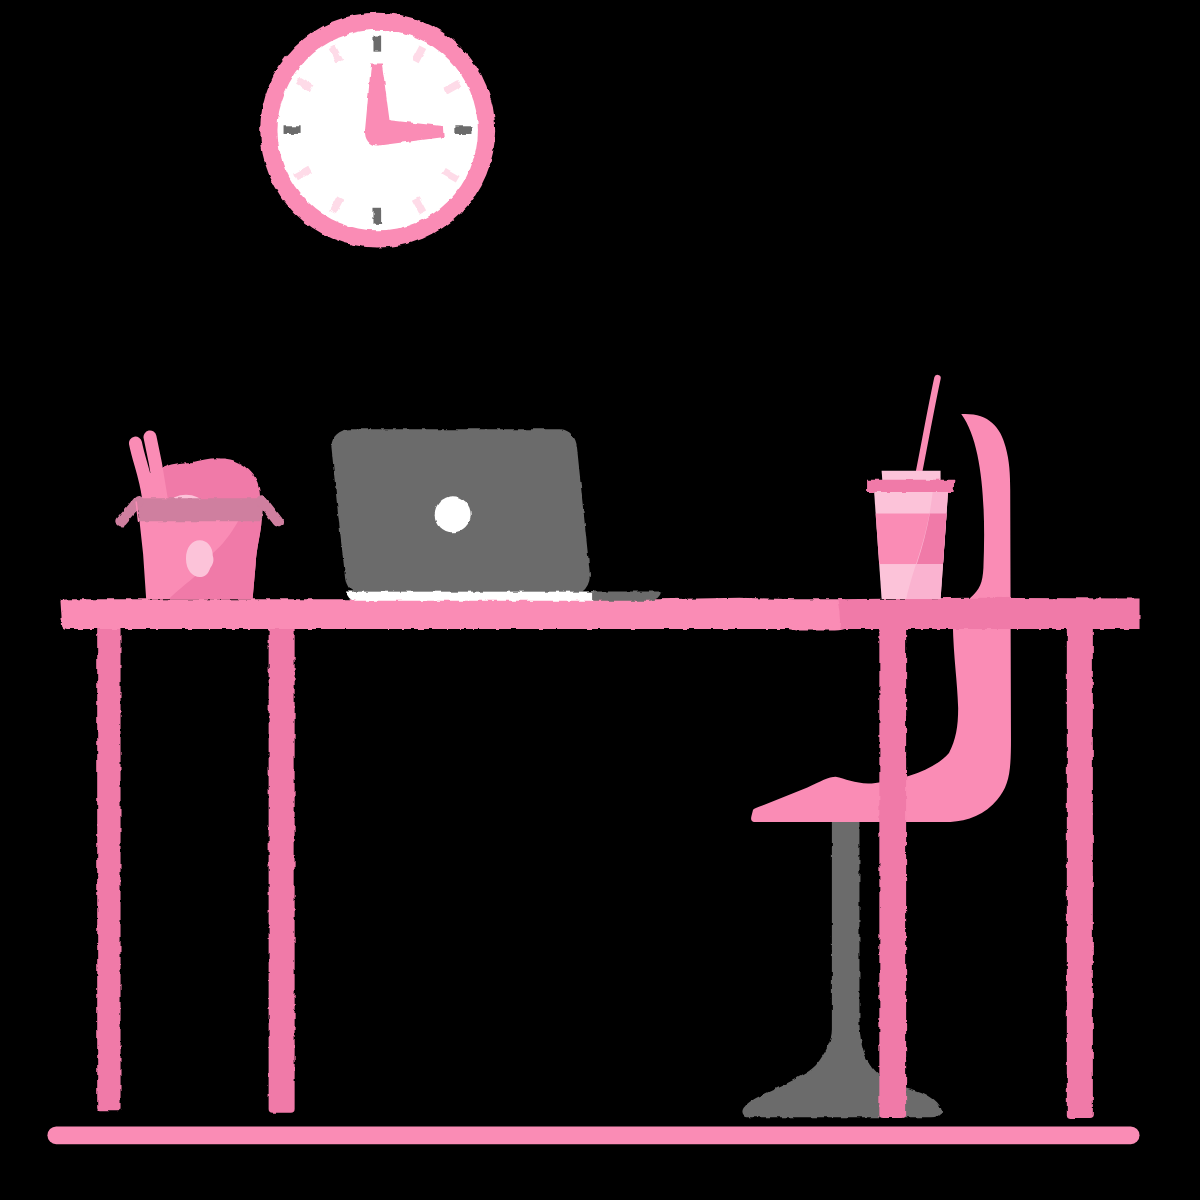
<!DOCTYPE html>
<html lang="en">
<head>
<meta charset="utf-8">
<title>Desk at lunch break</title>
<style>
  :root {
    --night: #000000;
    --pink: #fa8cb5;
    --pink-deep: #f07aa8;
    --pink-pale: #fcc3d9;
    --pink-shade: #fab3d0;
    --pink-tick: #fedbe8;
    --mauve: #cf7f9f;
    --grey: #6b6b6b;
    --white: #ffffff;
  }
  html, body { margin: 0; padding: 0; background: var(--night); overflow: hidden; }
  .scene { display: block; width: 1200px; height: 1200px; background: var(--night); }
  .pink { fill: var(--pink); }
  .deep { fill: var(--pink-deep); }
  .pale { fill: var(--pink-pale); }
  .shade { fill: var(--pink-shade); }
  .tick { fill: var(--pink-tick); }
  .mauve { fill: var(--mauve); }
  .grey { fill: var(--grey); }
  .white { fill: var(--white); }
  .line { fill: none; stroke-linecap: round; stroke-linejoin: round; }
  .line-pink { stroke: var(--pink); }
  .line-mauve { stroke: var(--mauve); }
</style>
</head>
<body>
<svg class="scene" viewBox="0 0 1568 1568" role="img" aria-label="A pink desk with a laptop, takeaway box and iced drink, a swivel chair behind it and a wall clock above">
  <defs>
    <filter id="rough-edge" filterUnits="userSpaceOnUse" x="0" y="0" width="1568" height="1568" color-interpolation-filters="sRGB">
      <feTurbulence type="fractalNoise" baseFrequency="0.09" numOctaves="2" seed="7" result="grain"/>
      <feDisplacementMap in="SourceGraphic" in2="grain" scale="5" xChannelSelector="R" yChannelSelector="G"/>
    </filter>
    <rect id="hour-mark" x="-10.5" y="-5" width="21" height="10"/>
    <clipPath id="box-body"><path d="M182 678 L342 678 C341 698 335 715 334 738 L330 783 L191 783 L187 724 Z"/></clipPath>
    <clipPath id="cup-body"><path d="M1142 640 L1239 640 L1229 783 L1152 783 Z"/></clipPath>
  </defs>

  <g id="clock" filter="url(#rough-edge)">
    <circle class="pink" cx="493.500" cy="170" r="153.500"/>
    <circle class="white" cx="493.500" cy="170" r="131"/>
    <g class="grey">
      <use href="#hour-mark" transform="translate(493 57) rotate(90)"/>
      <use href="#hour-mark" transform="translate(605.500 170)"/>
      <use href="#hour-mark" transform="translate(493 282) rotate(90)"/>
      <use href="#hour-mark" transform="translate(381 170)"/>
    </g>
    <g class="tick">
      <use href="#hour-mark" transform="translate(547.500 71) rotate(-62)"/>
      <use href="#hour-mark" transform="translate(591 114) rotate(-29)"/>
      <use href="#hour-mark" transform="translate(589 229) rotate(30)"/>
      <use href="#hour-mark" transform="translate(547.500 268) rotate(62)"/>
      <use href="#hour-mark" transform="translate(439.500 268) rotate(-62)"/>
      <use href="#hour-mark" transform="translate(396 226) rotate(-29)"/>
      <use href="#hour-mark" transform="translate(398 110) rotate(30)"/>
      <use href="#hour-mark" transform="translate(439 71) rotate(62)"/>
    </g>
    <path class="pink" d="M485 83 L499 83 L509 157 L580 165 L581 179 L495 190 C484 191 476 184 477 170 Z"/>
  </g>

  <g id="chair" filter="url(#rough-edge)">
    <path class="grey" d="M1087 1068 H1123 V1340 C1125 1372 1132 1390 1152 1407 C1166 1419 1180 1419 1198 1425 C1216 1431 1229 1441 1231 1453 Q1230 1460 1216 1460 H977 C968 1460 969 1449 973 1446 C980 1437 996 1431 1015 1422 C1042 1409 1056 1402 1066 1392 C1079 1376 1087 1360 1087 1345 Z"/>
  </g>
  <path class="pink" d="M1256 541 C1290 539 1307 556 1314 584 C1319 602 1320 620 1320 640 L1321 965 C1321 1008 1319 1026 1303 1045 C1288 1064 1264 1073 1242 1074 L985 1074 Q980 1073 982 1066 L984 1058 Q986 1056 998 1052 L1055 1029 C1072 1021 1083 1015 1092 1015 C1106 1018 1122 1026 1144 1023 C1180 1019 1221 1006 1240 984 C1249 966 1252 950 1252 925 C1251 890 1246 860 1245 815 L1268 781 C1280 771 1284 762 1285 742 C1288 668 1285 580 1256 541 Z"/>
  <rect x="1200" y="780" width="68" height="2" fill="none"/>

  <g id="desk" filter="url(#rough-edge)">
    <g class="deep">
      <rect x="127" y="815" width="30.500" height="637" rx="5"/>
      <rect x="351" y="815" width="34" height="639" rx="5"/>
      <rect x="1149" y="815" width="35" height="646" rx="5"/>
      <rect x="1394" y="815" width="34" height="646" rx="5"/>
    </g>
    <path class="pink" d="M79 785 Q80 783 90 783 L400 783 L860 783 L965 781 L1040 783 H1104 V822 Q1097 824 1085 824 H1040 L1030 822 H88 Q81 822 81 817 Z"/>
    <path class="deep" d="M1094 783 L1270 781 L1489 782 V822 H1097 Q1099 800 1094 783 Z"/>
  </g>

  <g id="takeaway-box">
    <g filter="url(#rough-edge)">
      <path class="deep" d="M200 656 L209 613 C221 606 237 604 251 604 C265 601 276 598 288 599 C301 599 309 602 319 609 C336 622 340 634 340 656 Z"/>
    </g>
    <ellipse class="pale" cx="243" cy="656" rx="20" ry="9.500"/>
    <g id="chopsticks">
      <path class="line line-pink" stroke-width="17" d="M177 579 C182 604 190 620 194 650 L198 665"/>
      <path class="line line-pink" stroke-width="17" d="M196 571 L203 605 L212 660"/>
      <path class="pink" d="M192 618 L207 618 L216 660 H188 Z"/>
    </g>
    <path class="pink" d="M182 678 L342 678 C341 698 335 715 334 738 L330 783 L191 783 L187 724 Z"/>
    <path class="deep" clip-path="url(#box-body)" d="M314 676 H350 V790 H214 C230 772 245 762 256 752 C265 748 274 738 278 723 C290 713 302 698 314 676 Z"/>
    <path class="pale" d="M261 706 C271 706 278 715 278 726 C281 735 276 740 274 744 C271 752 266 754 261 754 C252 754 243 745 243 730 C243 715 251 706 261 706 Z"/>
    <g filter="url(#rough-edge)">
      <path class="mauve" d="M177 651 H345 L342 681 H181 Z"/>
      <path class="line line-mauve" stroke-width="14" d="M159 681 L181 655 M342 654 L363 681"/>
    </g>
    <path class="line line-pink" stroke-width="2" d="M178 656 L181 681"/>
  </g>

  <g id="laptop" filter="url(#rough-edge)">
    <path class="grey" d="M433 583 C434 570 443 562 457 561 H733 C744 562 753 571 754 585 L771 752 Q770 766 761 773 H462 Q453 769 451 755 L440 655 Z"/>
    <path class="white" d="M452 773 H776 V785 H463 Q455 784 452 773 Z"/>
    <path class="grey" d="M775 773 H864 Q862 783 850 785 H775 Z"/>
    <circle class="white" cx="591.500" cy="672" r="23.500"/>
  </g>

  <g id="iced-drink">
    <path class="line line-pink" stroke-width="8.500" d="M1225 494 C1218 526 1210 570 1201 616"/>
    <path class="pale" d="M1152 615 H1229 V630 H1153 Z"/>
    <g clip-path="url(#cup-body)">
      <rect class="pale" x="1138" y="640" width="104" height="143"/>
      <rect class="pink" x="1138" y="671" width="104" height="66"/>
      <path class="shade" d="M1219 640 H1242 V783 H1184 C1195 735 1212 705 1219 640 Z"/>
      <path class="deep" d="M1215 671 H1242 V737 H1198 Q1209 704 1215 671 Z"/>
    </g>
    <path class="deep" filter="url(#rough-edge)" d="M1133 627 H1247 L1246 643 H1133 Z"/>
  </g>

  <rect id="floor" class="pink" x="62" y="1472" width="1427" height="23" rx="11.500"/>
</svg>
</body>
</html>
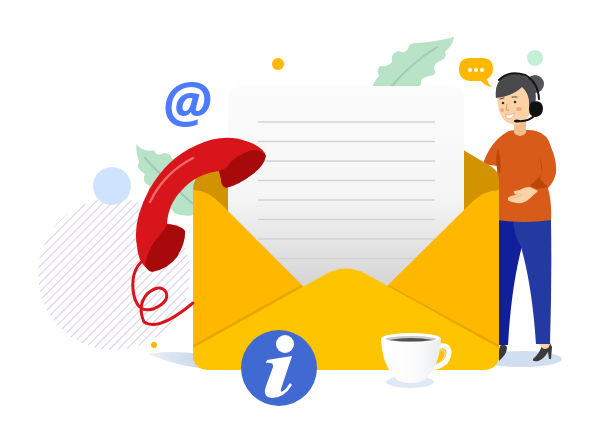
<!DOCTYPE html>
<html lang="en">
<head>
<meta charset="utf-8">
<title>Contact us</title>
<style>
:root {
  --amber: #ffb700;
  --amber-light: #ffc400;
  --amber-fold: #e8a600;
  --amber-inside: #d19400;
  --red: #d8151b;
  --red-dark: #a80a0c;
  --blue: #4169d2;
  --blue-bright: #4c7bff;
  --sky: #cfe3ff;
  --mint: #b9e3c6;
  --mint-vein: #9cccb8;
  --skin: #fbd3a6;
  --skin-shade: #f0bd8c;
  --hair: #4a4a4c;
  --sweater: #d95b1a;
  --sweater-shade: #b94708;
  --trouser-near: #2539a3;
  --trouser-far: #111f9a;
  --shadow: #dfe8f5;
  --rule: #d3d3d3;
}
html, body { margin: 0; background: #fff; overflow: hidden; }
.contact-art { display: block; width: 591px; height: 431px; }
.at-sign { font: italic 700 56px "Open Sans", "Noto Sans", sans-serif; fill: var(--blue-bright); }
.stroke { fill: none; stroke-linecap: round; stroke-linejoin: round; }
</style>
</head>
<body>
<svg class="contact-art" viewBox="0 0 591 431" role="img" aria-label="Open envelope with a letter, a telephone, a coffee cup and a support agent">
  <defs>
    <pattern id="hatch" width="6" height="6" patternUnits="userSpaceOnUse" patternTransform="rotate(45)">
      <rect width="1" height="6" fill="#d9cdea"/>
    </pattern>
    <linearGradient id="paper" x1="0" y1="0" x2="0" y2="1">
      <stop offset="0" stop-color="#fcfcfc"/>
      <stop offset=".55" stop-color="#f5f5f5"/>
      <stop offset="1" stop-color="#d4d2d2"/>
    </linearGradient>
    <linearGradient id="porcelain" x1="0" y1="0" x2="1" y2="0">
      <stop offset="0" stop-color="#fff"/>
      <stop offset=".6" stop-color="#fbfbfc"/>
      <stop offset="1" stop-color="#e9ebef"/>
    </linearGradient>
    <linearGradient id="ground" x1="0" y1="0" x2="1" y2="0">
      <stop offset="0" stop-color="#e9eff7"/>
      <stop offset="1" stop-color="#c9d8ea"/>
    </linearGradient>
  </defs>

  <g id="backdrop">
    <circle cx="114" cy="274" r="76" fill="url(#hatch)"/>
    <circle cx="112" cy="186" r="19" fill="var(--sky)"/>
    <circle cx="278" cy="64" r="6" fill="var(--amber)"/>
    <circle cx="154" cy="345" r="3" fill="var(--amber)"/>
    <circle cx="535" cy="58" r="8" fill="#c4efd4"/>
  </g>

  <g id="leaves">
    <path fill="var(--mint)" d="M371 92 Q373 82 379 76 Q376 70 380 66 Q388 67 392 62 Q390 54 398 51 Q405 54 408 49 Q409 42 417 43 Q435 42 454 37 Q453 45 445 52 Q448 58 440 61 Q433 64 434 69 Q438 75 429 76 Q420 78 421 82 Q423 87 412 87 L405 92Z"/>
    <path class="stroke" stroke="var(--mint-vein)" stroke-width="2" d="M391 87 Q411 63 437 47"/>
    <path fill="var(--mint)" d="M136 144 Q144 153 154 150 Q156 157 164 153 Q171 153 172 159 Q182 156 184 163 Q183 169 190 172 L194 178 V215 Q184 217 174 213 Q172 207 167 209 Q156 207 157 198 Q145 194 150 186 Q141 182 145 174 Q135 168 139 162 Q136 153 136 144Z"/>
    <path class="stroke" stroke="var(--mint-vein)" stroke-width="2" d="M145 158 Q161 176 193 204"/>
  </g>

  <g id="ground-shadows">
    <path fill="url(#ground)" d="M148 354 Q170 350 200 354 V368 Q178 366 148 354Z"/>
    <ellipse cx="522" cy="359" rx="40" ry="8" fill="#d0deef"/>
  </g>

  <g id="support-agent">
    <g id="shoes" fill="#3b3b3d">
      <path d="M500 346 Q504 343 507 347 Q507 353 502 358 L499 361 V350Z"/>
      <path d="M550 343 L552 347 L551 359 H549 L548 352 Q543 360 538 361 Q532 362 533 359 Q540 353 542 345Z"/>
    </g>
    <path fill="var(--skin)" d="M538 342 H550 Q550 349 545 349 Q541 349 538 342Z"/>
    <path fill="var(--trouser-far)" d="M497 220 H528 L521 250 Q511 290 508 345 H497Z"/>
    <path fill="var(--trouser-near)" d="M513 220 H551 Q552 280 550 344 H536 Q532 285 521 247 Q514 236 513 220Z"/>
    <path fill="var(--sweater)" d="M507 132 Q513 129 520 131 Q529 129 536 131 Q548 134 551 147 Q557 161 556 173 Q554 182 548 188 Q552 203 551 220 Q525 224 497 220 V166 L483 164 Q490 142 507 132Z"/>
    <path fill="var(--sweater-shade)" d="M540 156 Q541 167 542 174 L530 186 L537 189 L548 187 L540 179 Q544 170 540 156ZM498 148 Q495 158 497 168 L500 174 Q502 160 498 148Z"/>
    <path fill="var(--skin)" d="M530 187 Q524 187 520 190 L514 191 Q513 194 517 195 Q511 195 508 198 Q507 201 512 202 Q522 205 528 200 L538 191Z"/>
    <path class="stroke" stroke="var(--skin-shade)" d="M510 199 L521 196M516 194 L522 194"/>
    <path fill="var(--skin-shade)" d="M514 119 L526 117 V133 Q520 139 514 133Z"/>
    <circle cx="535" cy="84" r="9" fill="#555557"/>
    <path fill="var(--skin)" d="M497 95 Q499 80 516 81 Q533 84 533 101 Q531 122 516 125 Q504 124 500 113 Q497 105 497 95Z"/>
    <path fill="var(--hair)" d="M496 98 Q494 82 505 76 Q519 70 530 80 Q538 89 535 105 L529 106 Q530 94 522 87 Q513 96 496 98Z"/>
    <path class="stroke" stroke="#161616" stroke-width="2" d="M499 80 Q509 70 525 75 Q538 82 539 99"/>
    <path fill="#111" d="M532 102 Q542 99 543 108 Q543 116 536 117 Q529 117 529 109 Q529 104 532 102Z"/>
    <path class="stroke" stroke="#161616" stroke-width="2" d="M534 116 Q528 122 518 121"/>
    <ellipse cx="517" cy="121" rx="3" ry="1.5" fill="#161616"/>
    <g id="face">
      <circle cx="503" cy="103" r="1.3" fill="#333"/>
      <circle cx="515" cy="102" r="1.3" fill="#333"/>
      <path class="stroke" stroke="#5a4135" d="M500 99 L504 98M512 97 L517 97"/>
      <path class="stroke" stroke="#d79a6c" d="M507 104 L506 110 L509 110"/>
      <ellipse cx="519" cy="109" rx="3" ry="2" fill="#f5a982"/>
      <ellipse cx="502" cy="110" rx="2" ry="2" fill="#f5a982"/>
      <path fill="#fff" stroke="#d98766" stroke-width=".5" d="M505 115 Q510 116 515 113 Q513 119 508 119Z"/>
    </g>
  </g>

  <g id="speech-bubble">
    <path fill="var(--amber)" d="M470 58 H482 Q493 58 493 69 Q493 76 487 79 Q488 84 492 87 Q485 86 481 81 H470 Q459 80 459 69 Q459 58 470 58Z"/>
    <g fill="#fff"><circle cx="470" cy="70" r="2"/><circle cx="476" cy="70" r="2"/><circle cx="482" cy="70" r="2"/></g>
  </g>

  <g id="envelope">
    <path fill="var(--amber-inside)" d="M193 190 Q193 178 202 172 L235 148 H460 L492 167 Q499 172 499 180 V300 H193Z"/>
    <g id="letter">
      <path fill="url(#paper)" d="M228 101 Q228 86 243 86 H449 Q464 86 464 101 V230 L385 290 H305 L228 220Z"/>
      <path stroke="var(--rule)" stroke-width="1.6" d="M258 122 H435M258 141.500 H435M258 161 H435M258 180.500 H435M258 200 H435M258 219.500 H435M258 239 H435M258 258.500 H435"/>
    </g>
    <path fill="var(--amber)" d="M193 190 Q208 190 222 205 L303 286 L310 320 L193 360Z"/>
    <path fill="var(--amber)" d="M499 190 Q484 190 470 204 L387 286 L380 320 L499 360Z"/>
    <path fill="var(--amber-fold)" d="M193 345 L301 285 L306 290 L193 355ZM499 345 L389 285 L384 290 L499 355Z"/>
    <path fill="var(--amber-light)" d="M193 348 L326 274 Q346 263 366 274 L499 348 V354 Q499 370 483 370 H209 Q193 370 193 354Z"/>
  </g>

  <text class="at-sign" x="187" y="122" text-anchor="middle">@</text>

  <g id="telephone">
    <path class="stroke" stroke="var(--red)" stroke-width="3" d="M148 257 Q131 266 133 290 Q136 314 153 309 Q170 302 166 292 Q160 283 147 294 Q137 306 144 322 Q158 332 193 303"/>
    <path fill="var(--red)" d="M137 246 Q132 222 149 190 Q167 158 197 145 Q224 132 249 142 Q264 148 266 156 L222 185 Q221 178 219 171 Q196 174 182 190 Q168 204 167 224 Q177 224 185 231 L149 270 Q138 263 137 246Z"/>
    <path fill="var(--red-dark)" d="M266 156 Q264 166 253 174 Q239 185 226 188 Q219 186 223 175 Q228 160 244 153 Q259 146 266 156Z"/>
    <path fill="var(--red-dark)" d="M185 231 Q186 242 177 257 Q168 269 152 272 Q144 270 146 260 Q151 241 165 231 Q179 222 185 231Z"/>
    <path fill="var(--red-dark)" d="M219 171 Q229 168 234 159 L225 181 L222 183ZM167 224 Q164 232 157 236 L174 228 L179 226Z"/>
    <path class="stroke" stroke="#f4686a" stroke-width="2.500" d="M150 202 Q164 173 193 158"/>
  </g>

  <g id="information">
    <circle cx="279" cy="368" r="38" fill="var(--blue)"/>
    <circle cx="285" cy="344" r="9" fill="#fff"/>
    <path fill="#fff" d="M267 360 Q279 358 292 356 L281 389 Q280 393 283 391 Q287 388 290 383 L292 385 Q284 398 272 398 Q262 397 266 386 L273 367 Q274 362 266 363Z"/>
  </g>

  <g id="coffee-cup">
    <ellipse cx="410" cy="382" rx="24" ry="6" fill="var(--shadow)"/>
    <path class="stroke" stroke="#fff" stroke-width="5" d="M437 347 Q449 343 449 353 Q448 366 430 368"/>
    <path class="stroke" stroke="#e3e6eb" d="M439 350 Q446 348 445 355 Q443 363 434 365"/>
    <path fill="url(#porcelain)" d="M381 338 Q411 329 441 338 Q440 364 428 376 Q425 383 411 383 Q397 383 394 376 Q382 364 381 338Z"/>
    <ellipse cx="411" cy="338" rx="29" ry="5" fill="#fff"/>
    <ellipse cx="411" cy="339" rx="25" ry="3" fill="#c9cacc"/>
    <path fill="#55504e" d="M389 340 Q411 336 433 340 Q411 343 389 340Z"/>
  </g>
</svg>
</body>
</html>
----
Task goal: Check each line above for the string "filter" and copy the ones that have it.

Exercise answer:
    <filter id="rough-edge" filterUnits="userSpaceOnUse" x="0" y="0" width="1568" height="1568" color-interpolation-filters="sRGB">
    </filter>
  <g id="clock" filter="url(#rough-edge)">
  <g id="chair" filter="url(#rough-edge)">
  <g id="desk" filter="url(#rough-edge)">
    <g filter="url(#rough-edge)">
    <g filter="url(#rough-edge)">
  <g id="laptop" filter="url(#rough-edge)">
    <path class="deep" filter="url(#rough-edge)" d="M1133 627 H1247 L1246 643 H1133 Z"/>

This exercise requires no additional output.